In this read-alike for Charlotte’s Web––perfect for vegetarians, animal lovers, and kids with a penchant for soft-hearted stories––Audrey the Charolais decides to escape her fate as a meat cow, enlisting the help of a host of farm and forest animals along the way.
Writers will be intrigued by the non-traditional narrative style. Audrey (cow) is told through transcripts of interviews with the animals and humans Audrey encounters throughout her journey. The novel has the feel of a documentary and the sweetness of a picture book.
Let’s dive in to Audrey (cow). Here are three things the book can teach us about writing kidlit.
1. Small journeys can be epic, too.
Audrey’s escape takes place in a physically small world. For much of the book, we’re on a farm, or in a small section of forest. But as in Charlotte’s Web, the stakes are high: Audrey knows that a trip to “Abbott’s War”––the animals’ humorous misinterpretation of “abattoir”––will mean the end of her life. When she pulls off the first part of her escape, suddenly a little clearing in the forest feels like the big, wild world. We’re experiencing reality as Audrey does. Just finding a small meadow to graze in is an absolute victory, and a joy.
2. Narrative novelty reaps rewards––and risks.
The eccentric voices telling this story––from a lonely but noble skunk, to an egocentric rooster, to a naive, enthusiastic young deer––add so much to Audrey’s tale. The narrative style brings us closer to a variety of characters, offers a big dose of humor, and creates a patchwork of dramatic irony that Bar-el couldn’t offer us with a more traditional point of view.
Yet this offbeat POV also has its drawbacks. It’s clear that Bar-el is a master at crafting different voices for each of his animal and human characters, and it’s fun to watch him at work. Still, this voice overload can prove distracting. It was much more difficult for me to get into the rhythm of the story while navigating the switches in perspective and tone, sometimes even multiple times on one page. It wasn’t until halfway through the book that I got into the “swing” I normally feel within a few chapters.
Even so, by the end, I was sold. Bar-el and his chatty cast of characters won me over––though I was left wondering if we needed so many different voices to achieve this effect.
Important note: A teacher, parent, or librarian with serious read-aloud talent would have a field day with Audrey (cow). If you’ve got a gift for funny voices and a kid to read to, go out and buy this book NOW.
3. Kids get the deep stuff.

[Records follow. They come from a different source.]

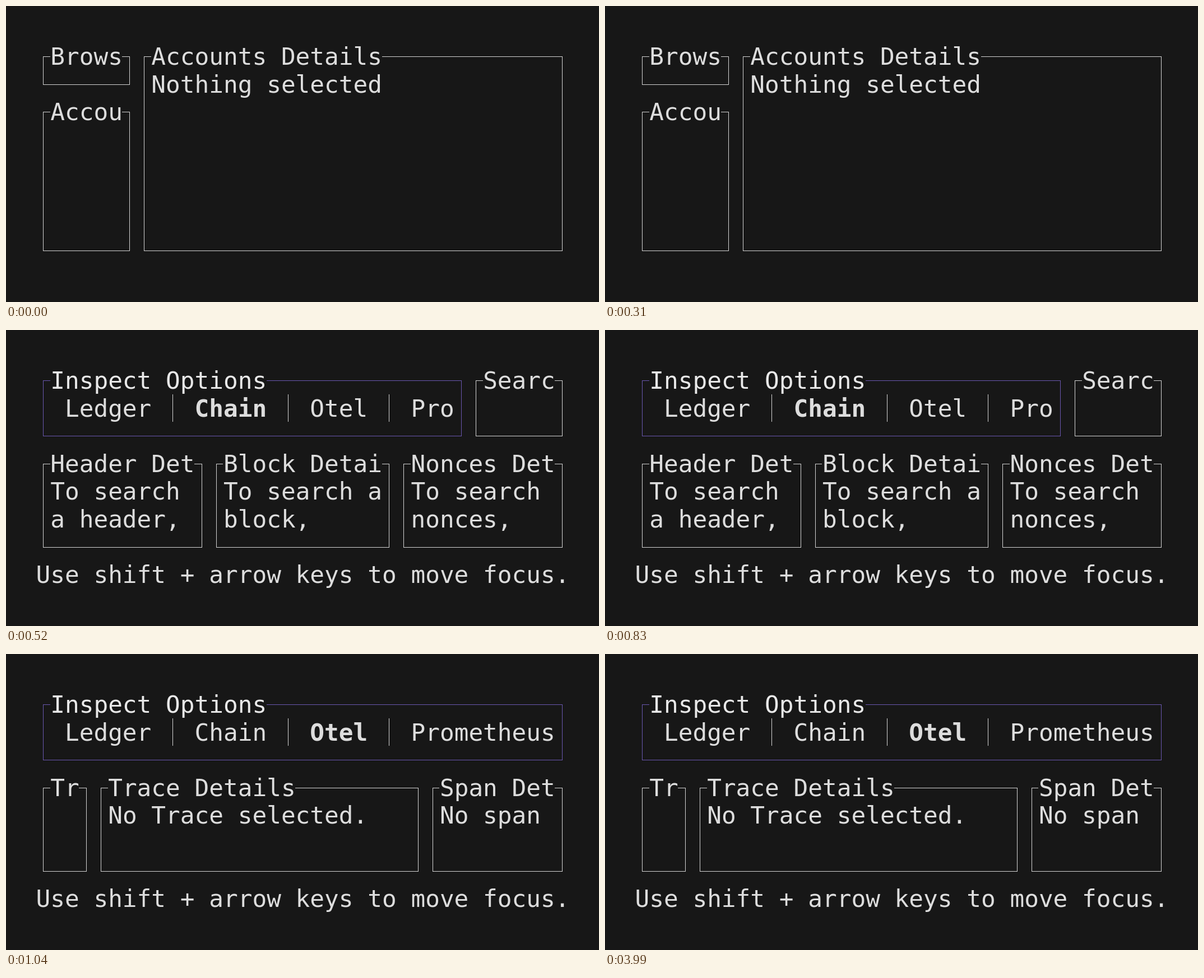
Recreate the animation shown at these times as an HTML page with a canvas. Size 1058 px wide and 529 px high, loop 5960 ms.

```html
<!DOCTYPE html>
<html lang="en">
<head>
<meta charset="utf-8">
<title>Terminal panels</title>
<style>
  html, body { margin: 0; height: 100%; overflow: hidden; background: #171717; }
  canvas { display: block; }
</style>
</head>
<body>
<canvas id="stage" width="1058" height="529"></canvas>
<script>
const ctx = document.getElementById('stage').getContext('2d');
const LEFT = 53.5, TOP = 65.8, CELL_W = 25.73, CELL_H = 49.57;
const FONT = '42.74px "DejaVu Sans Mono", monospace';
const TEXT = '#dddddd', BRIGHT = '#e8e8e8', LINE = '#d4d4d4', FOCUS = '#6a57b0';
const LOOP = 5960;

const cellX = col => LEFT + col * CELL_W;
const midX = col => Math.floor(cellX(col + 0.5));
const midY = row => Math.floor(TOP + (row + 0.5) * CELL_H);

function text(col, row, str, { bold = false, color = TEXT } = {}) {
  ctx.font = (bold ? 'bold ' : '') + FONT;
  ctx.fillStyle = color;
  ctx.fillText(str, cellX(col), TOP + (row + 0.5) * CELL_H + 14.6);
}

function rule(x1, y1, x2, y2, color = LINE) {
  ctx.fillStyle = color;
  ctx.fillRect(x1, y1, x2 - x1 + 1, y2 - y1 + 1);
}

// A bordered panel with its title set into the top edge, in cell coordinates.
function panel(c1, r1, c2, r2, title, lines = [], focused = false) {
  const x1 = midX(c1), x2 = midX(c2), y1 = midY(r1), y2 = midY(r2);
  const color = focused ? FOCUS : LINE;
  rule(x1, y1, x1, y2, color);
  rule(x2, y1, x2, y2, color);
  rule(x1, y2, x2, y2, color);
  rule(x1, y1, Math.floor(cellX(c1 + 1)) - 1, y1, color);
  rule(Math.floor(cellX(c1 + 1 + title.length)), y1, x2, y1, color);
  text(c1 + 1, r1, title, { color: focused ? BRIGHT : TEXT });
  lines.forEach((line, i) => text(c1 + 1, r1 + 1 + i, line));
}

function inspector(lastCol, active, lastTab) {
  panel(0, 0, lastCol, 2, 'Inspect Options', [], true);
  let col = 2;
  ['Ledger', 'Chain', 'Otel', lastTab].forEach((tab, i) => {
    if (i) rule(midX(col - 2), 115, midX(col - 2), 163);
    text(col, 1, tab, { bold: tab === active });
    col += tab.length + 3;
  });
  text(0, 7, 'Use shift + arrow keys to move focus.');
}

function accounts() {
  panel(0, 0, 6, 1, 'Brows');
  panel(0, 2, 6, 7, 'Accou');
  panel(7, 0, 36, 7, 'Accounts Details', ['Nothing selected']);
}

function chain() {
  inspector(29, 'Chain', 'Pro');
  panel(30, 0, 36, 2, 'Searc');
  panel(0, 3, 11, 6, 'Header Det', ['To search', 'a header,']);
  panel(12, 3, 24, 6, 'Block Detai', ['To search a', 'block,']);
  panel(25, 3, 36, 6, 'Nonces Det', ['To search', 'nonces,']);
}

function otel() {
  inspector(36, 'Otel', 'Prometheus');
  panel(0, 3, 3, 6, 'Tr');
  panel(4, 3, 26, 6, 'Trace Details', ['No Trace selected.']);
  panel(27, 3, 36, 6, 'Span Det', ['No span']);
}

const start = performance.now();

function draw() {
  const t = (performance.now() - start) % LOOP;
  ctx.fillStyle = '#171717';
  ctx.fillRect(0, 0, 1058, 529);
  (t < 520 ? accounts : t < 1040 ? chain : otel)();
  requestAnimationFrame(draw);
}
draw();
</script>
</body>
</html>
```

There’s a lot going on in Audrey’s story: death, grief, fear, loneliness, friendship, moral quandaries. Bar-el doesn’t shy away from lush descriptive language and a poetic, often philosophical timbre. Audrey is a dreamer, and he tells the story accordingly. He also adds a layer of humor that may appeal more to adults than children: the rooster refers to himself as a deus ex machina, and sheep who have come to Audrey’s aid stop abruptly because they haven’t reached consensus on some details of their plan. By jumping into the deep end with some pretty advanced themes, Bar-el shows his respect for his kid readers, and wins their confidence in return.
Tatjana Mai-Wyss’s gorgeous illustrations add visual interest and some important cues for emerging readers. And Bar-el’s high-powered, philosophical prose provides something we can all ponder as we relish Audrey’s sweet tale.
Want to chat about Audrey (cow)? Find me on Twitter @beckererine.